Partridge still stood there, but his wide-eyed stare wasn’t focused on Brodes. Instead, the crazy-haired scientist stared at the horsefly, lying on the far windowsill.
The horsefly lay, dead and impaled on the flung scalpel.
Brodes’ eyes moved over to Partridge, who finally, awestruck, looked back. “Well, I’ll be damned,” the man whispered, his voice barely audible. “Something did make it over, after all.”
“What’s happening-” Brodes choked out, but Partridge had already moved, snatching up his chart from the foot of his bed. He scrawled something on it, glancing up at Brodes and reading aloud as he wrote.
“Patient’s skills seem to have become latent, less conscious,” he said slowly as he wrote. “Recommend intensive training regimen before deployment to recover conscious control. Partridge.”
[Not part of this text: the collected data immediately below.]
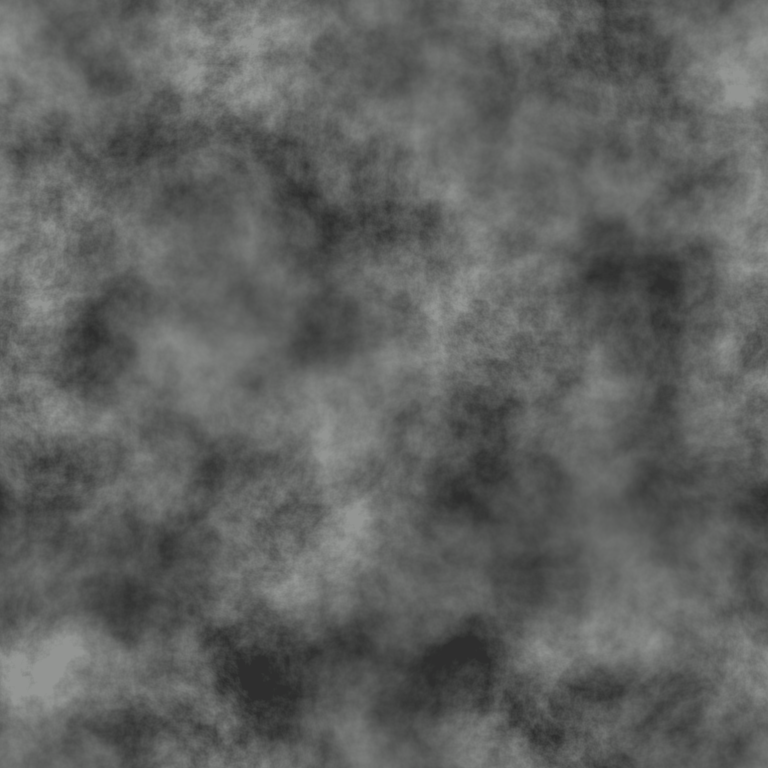
A WebGL 2 fragment shader for this texture:

```glsl
#version 300 es
precision highp float;
// Seamless field of soft grey smoke with small, irregular puffs.

uniform vec2 u_resolution;
out vec4 fragColor;

const float BASE_CELLS = 5.0;      // largest puffs across the tile
const int   OCTAVES = 7;
const float MEAN_GAIN = 0.635;     // amplitude kept from octave to octave
const float GAIN_VARIATION = 0.18; // makes some regions soft, others ragged
const float WARP_CELLS = 4.0;
const int   WARP_OCTAVES = 3;
const float WARP_AMOUNT = 0.016;   // in tile widths
const float MEAN_TONE = 0.378;
const float CONTRAST = 0.285;
const float DARKEST = 0.18;
const float LIGHTEST = 0.58;
const vec3  TINT = vec3(0.993, 1.009, 0.993);

// Integer hash giving two values from 0 to 1.
vec2 hash2(vec2 cell, uint seed) {
  uvec3 v = uvec3(uint(cell.x), uint(cell.y), seed) * 1664525u + 1013904223u;
  v.x += v.y * v.z;
  v.y += v.z * v.x;
  v.z += v.x * v.y;
  v ^= v >> 16u;
  v.x += v.y * v.z;
  v.y += v.z * v.x;
  return vec2(v.xy >> 8u) / 16777216.0;
}

float cornerSlope(vec2 cell, vec2 toPoint, float period, uint seed) {
  float angle = 6.28319 * hash2(mod(cell, period), seed).x;
  return dot(vec2(cos(angle), sin(angle)), toPoint);
}

// Gradient noise that wraps after a whole number of cells.
float wrappedNoise(vec2 uv, float period, uint seed) {
  vec2 p = uv * period + hash2(vec2(7.0, 3.0), seed);
  vec2 cell = floor(p);
  vec2 f = p - cell;
  vec2 blend = f * f * f * (f * (f * 6.0 - 15.0) + 10.0);
  vec2 e = vec2(1.0, 0.0);
  float a = cornerSlope(cell, f, period, seed);
  float b = cornerSlope(cell + e.xy, f - e.xy, period, seed);
  float c = cornerSlope(cell + e.yx, f - e.yx, period, seed);
  float d = cornerSlope(cell + e.xx, f - e.xx, period, seed);
  return mix(mix(a, b, blend.x), mix(c, d, blend.x), blend.y);
}

float fractalNoise(vec2 uv, float period, int octaves, float gain, uint seed) {
  float sum = 0.0;
  float amplitude = 1.0;
  for (int i = 0; i < octaves; i++) {
    sum += amplitude * wrappedNoise(uv, period, seed + uint(i));
    amplitude *= gain;
    period *= 2.0;
  }
  return sum;
}

void main() {
  vec2 uv = gl_FragCoord.xy / u_resolution;

  // Bend the space gently so the puffs drift and fold.
  vec2 warp = vec2(fractalNoise(uv, WARP_CELLS, WARP_OCTAVES, 0.5, 101u),
                   fractalNoise(uv, WARP_CELLS, WARP_OCTAVES, 0.5, 151u));
  vec2 bent = uv + WARP_AMOUNT * warp;

  // Vary the roughness slowly over the tile.
  float gain = MEAN_GAIN + GAIN_VARIATION * wrappedNoise(uv, WARP_CELLS, 211u);
  float smoke = fractalNoise(bent, BASE_CELLS, OCTAVES, gain, 11u);

  float tone = clamp(MEAN_TONE + CONTRAST * smoke, DARKEST, LIGHTEST);
  fragColor = vec4(tone * TINT, 1.0);
}
```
He slipped the chart back into the tray at the foot of Brodes’ bed. “Good luck,” he told Brodes, and then gave him a bawdy, obvious wink!
And then, Partridge left the room, as Brodes tried to think, tried to reconcile his top ten fears with that dead horsefly on the far side of the room.
He reached over and grabbed another scalpel. For a terrified moment, he thought of using it on himself, ending this before it turned into one of those fears in his head.
His fingers trembled. And then, with a flick, the scalpel leapt like a fish, sailing across the room to stick perfectly in the far wall.
And then, for the very first time, Brodes found something else on his Top Ten Emotions of the Moment.
Hope. Wild, crazy, insane hope.